- EXERCISE BRIEF -
Go through the records and show each line where the word "brick" occurs.

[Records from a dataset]
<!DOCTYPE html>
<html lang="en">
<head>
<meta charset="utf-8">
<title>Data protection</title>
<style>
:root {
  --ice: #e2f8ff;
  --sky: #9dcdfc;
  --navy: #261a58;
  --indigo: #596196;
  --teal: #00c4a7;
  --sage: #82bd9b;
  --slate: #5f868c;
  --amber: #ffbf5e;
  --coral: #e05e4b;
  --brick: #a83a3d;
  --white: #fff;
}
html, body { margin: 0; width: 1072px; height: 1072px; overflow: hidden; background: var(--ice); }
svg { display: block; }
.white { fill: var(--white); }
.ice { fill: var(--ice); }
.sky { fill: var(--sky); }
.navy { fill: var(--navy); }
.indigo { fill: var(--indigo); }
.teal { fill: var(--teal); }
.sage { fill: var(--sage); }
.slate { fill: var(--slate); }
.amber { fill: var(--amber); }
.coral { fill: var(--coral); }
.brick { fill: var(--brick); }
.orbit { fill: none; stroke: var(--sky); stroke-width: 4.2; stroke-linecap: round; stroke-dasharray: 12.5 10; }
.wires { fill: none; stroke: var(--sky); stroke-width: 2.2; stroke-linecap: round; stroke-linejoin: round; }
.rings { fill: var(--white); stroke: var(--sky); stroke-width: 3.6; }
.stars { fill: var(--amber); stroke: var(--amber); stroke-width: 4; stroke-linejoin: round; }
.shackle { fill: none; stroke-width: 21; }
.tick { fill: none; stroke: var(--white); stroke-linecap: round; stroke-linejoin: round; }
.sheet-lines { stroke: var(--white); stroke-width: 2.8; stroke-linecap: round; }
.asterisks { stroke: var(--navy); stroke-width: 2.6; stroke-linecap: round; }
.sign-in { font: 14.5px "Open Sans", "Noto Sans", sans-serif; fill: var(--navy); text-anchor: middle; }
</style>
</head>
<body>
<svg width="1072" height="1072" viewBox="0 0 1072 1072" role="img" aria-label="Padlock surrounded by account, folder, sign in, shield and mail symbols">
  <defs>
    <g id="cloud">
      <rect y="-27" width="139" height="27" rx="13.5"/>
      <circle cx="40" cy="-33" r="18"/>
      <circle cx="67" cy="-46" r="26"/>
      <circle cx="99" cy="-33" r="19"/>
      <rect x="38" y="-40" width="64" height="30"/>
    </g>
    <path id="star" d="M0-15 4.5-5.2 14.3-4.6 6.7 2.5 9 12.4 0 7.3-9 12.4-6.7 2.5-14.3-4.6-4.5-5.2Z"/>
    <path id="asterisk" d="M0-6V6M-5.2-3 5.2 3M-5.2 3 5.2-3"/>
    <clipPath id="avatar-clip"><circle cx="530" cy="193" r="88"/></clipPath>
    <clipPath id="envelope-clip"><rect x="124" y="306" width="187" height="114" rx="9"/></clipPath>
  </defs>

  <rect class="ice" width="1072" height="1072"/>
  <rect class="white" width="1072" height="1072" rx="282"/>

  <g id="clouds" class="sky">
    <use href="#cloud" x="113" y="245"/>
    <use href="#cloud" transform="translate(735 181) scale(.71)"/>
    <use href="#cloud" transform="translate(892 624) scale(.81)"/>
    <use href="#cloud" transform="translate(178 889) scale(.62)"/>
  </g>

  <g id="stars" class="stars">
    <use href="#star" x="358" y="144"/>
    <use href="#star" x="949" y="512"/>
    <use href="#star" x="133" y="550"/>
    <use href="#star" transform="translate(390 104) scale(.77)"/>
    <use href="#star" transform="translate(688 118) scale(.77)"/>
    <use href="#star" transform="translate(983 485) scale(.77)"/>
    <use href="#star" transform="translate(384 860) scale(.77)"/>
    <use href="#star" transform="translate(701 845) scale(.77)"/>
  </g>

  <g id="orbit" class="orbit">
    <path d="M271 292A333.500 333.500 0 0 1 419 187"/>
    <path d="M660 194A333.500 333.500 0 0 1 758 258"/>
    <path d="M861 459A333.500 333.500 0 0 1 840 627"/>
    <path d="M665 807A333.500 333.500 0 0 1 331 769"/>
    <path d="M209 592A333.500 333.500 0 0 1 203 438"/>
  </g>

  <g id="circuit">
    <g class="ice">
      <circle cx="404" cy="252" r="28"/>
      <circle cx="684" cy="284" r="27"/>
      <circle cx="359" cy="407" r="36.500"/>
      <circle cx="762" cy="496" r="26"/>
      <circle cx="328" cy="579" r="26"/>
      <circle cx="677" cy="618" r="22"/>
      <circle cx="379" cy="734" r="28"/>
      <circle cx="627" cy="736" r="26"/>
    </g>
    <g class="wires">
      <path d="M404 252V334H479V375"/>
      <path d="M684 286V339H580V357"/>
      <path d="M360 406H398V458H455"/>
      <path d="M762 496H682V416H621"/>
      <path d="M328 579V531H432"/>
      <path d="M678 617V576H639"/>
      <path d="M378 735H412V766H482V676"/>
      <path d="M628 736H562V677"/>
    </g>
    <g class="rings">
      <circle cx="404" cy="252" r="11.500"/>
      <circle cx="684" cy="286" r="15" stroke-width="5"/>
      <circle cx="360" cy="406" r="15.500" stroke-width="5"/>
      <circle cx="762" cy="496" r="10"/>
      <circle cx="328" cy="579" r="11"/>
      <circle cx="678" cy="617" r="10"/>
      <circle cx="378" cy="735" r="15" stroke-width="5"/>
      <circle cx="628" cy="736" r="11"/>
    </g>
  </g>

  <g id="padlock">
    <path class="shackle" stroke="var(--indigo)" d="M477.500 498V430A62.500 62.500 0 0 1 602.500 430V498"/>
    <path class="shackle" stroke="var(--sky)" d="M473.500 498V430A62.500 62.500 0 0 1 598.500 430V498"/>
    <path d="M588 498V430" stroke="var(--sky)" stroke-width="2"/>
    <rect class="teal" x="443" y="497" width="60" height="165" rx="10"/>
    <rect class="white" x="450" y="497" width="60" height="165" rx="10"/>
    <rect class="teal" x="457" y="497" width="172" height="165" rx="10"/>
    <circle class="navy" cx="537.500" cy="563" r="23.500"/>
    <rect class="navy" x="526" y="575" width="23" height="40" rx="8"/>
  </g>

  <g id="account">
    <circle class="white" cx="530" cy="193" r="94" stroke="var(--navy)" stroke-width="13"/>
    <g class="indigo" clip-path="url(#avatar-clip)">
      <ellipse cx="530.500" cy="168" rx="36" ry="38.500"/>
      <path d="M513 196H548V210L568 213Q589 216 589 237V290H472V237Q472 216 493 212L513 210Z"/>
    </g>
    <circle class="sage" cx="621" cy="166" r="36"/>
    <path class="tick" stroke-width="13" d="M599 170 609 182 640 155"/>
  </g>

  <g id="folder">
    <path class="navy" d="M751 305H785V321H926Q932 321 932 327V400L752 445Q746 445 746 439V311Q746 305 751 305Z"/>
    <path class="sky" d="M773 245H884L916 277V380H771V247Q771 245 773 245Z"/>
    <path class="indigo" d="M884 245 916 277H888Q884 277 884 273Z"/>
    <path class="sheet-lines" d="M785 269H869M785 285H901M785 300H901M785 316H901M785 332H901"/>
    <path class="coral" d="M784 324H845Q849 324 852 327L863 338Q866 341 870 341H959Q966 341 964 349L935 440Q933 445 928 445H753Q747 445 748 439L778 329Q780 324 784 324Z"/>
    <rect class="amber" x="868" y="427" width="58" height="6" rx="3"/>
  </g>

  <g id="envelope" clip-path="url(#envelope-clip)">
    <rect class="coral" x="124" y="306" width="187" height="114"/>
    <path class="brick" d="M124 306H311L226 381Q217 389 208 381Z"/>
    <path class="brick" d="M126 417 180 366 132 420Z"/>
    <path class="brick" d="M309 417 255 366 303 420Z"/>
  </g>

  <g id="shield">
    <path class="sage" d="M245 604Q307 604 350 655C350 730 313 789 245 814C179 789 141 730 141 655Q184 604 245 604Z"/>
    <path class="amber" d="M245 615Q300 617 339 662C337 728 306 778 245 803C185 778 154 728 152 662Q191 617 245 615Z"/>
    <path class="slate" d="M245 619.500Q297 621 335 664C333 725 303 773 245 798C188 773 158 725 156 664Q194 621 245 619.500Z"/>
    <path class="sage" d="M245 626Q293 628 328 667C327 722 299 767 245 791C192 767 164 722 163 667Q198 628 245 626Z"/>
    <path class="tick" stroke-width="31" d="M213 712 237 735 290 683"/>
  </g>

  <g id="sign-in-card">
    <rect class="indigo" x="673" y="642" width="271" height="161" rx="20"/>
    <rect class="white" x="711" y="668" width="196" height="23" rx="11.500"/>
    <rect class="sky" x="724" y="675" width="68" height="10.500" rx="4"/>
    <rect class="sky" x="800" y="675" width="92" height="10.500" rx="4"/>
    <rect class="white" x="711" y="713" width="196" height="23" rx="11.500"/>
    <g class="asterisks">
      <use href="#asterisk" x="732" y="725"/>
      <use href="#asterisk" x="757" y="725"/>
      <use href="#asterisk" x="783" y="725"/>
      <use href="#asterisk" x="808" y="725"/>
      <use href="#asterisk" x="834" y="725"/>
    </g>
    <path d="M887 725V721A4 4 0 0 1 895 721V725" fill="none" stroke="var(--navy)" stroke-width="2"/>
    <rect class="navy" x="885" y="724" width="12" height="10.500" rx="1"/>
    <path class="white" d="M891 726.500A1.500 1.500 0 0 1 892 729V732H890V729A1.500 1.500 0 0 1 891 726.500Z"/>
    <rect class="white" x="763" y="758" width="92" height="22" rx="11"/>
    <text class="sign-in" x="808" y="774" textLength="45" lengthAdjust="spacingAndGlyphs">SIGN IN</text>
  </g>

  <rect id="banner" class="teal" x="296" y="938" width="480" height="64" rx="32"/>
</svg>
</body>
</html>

- ANSWER TO THIS PROBLEM -
  --brick: #a83a3d;
.brick { fill: var(--brick); }
    <path class="brick" d="M124 306H311L226 381Q217 389 208 381Z"/>
    <path class="brick" d="M126 417 180 366 132 420Z"/>
    <path class="brick" d="M309 417 255 366 303 420Z"/>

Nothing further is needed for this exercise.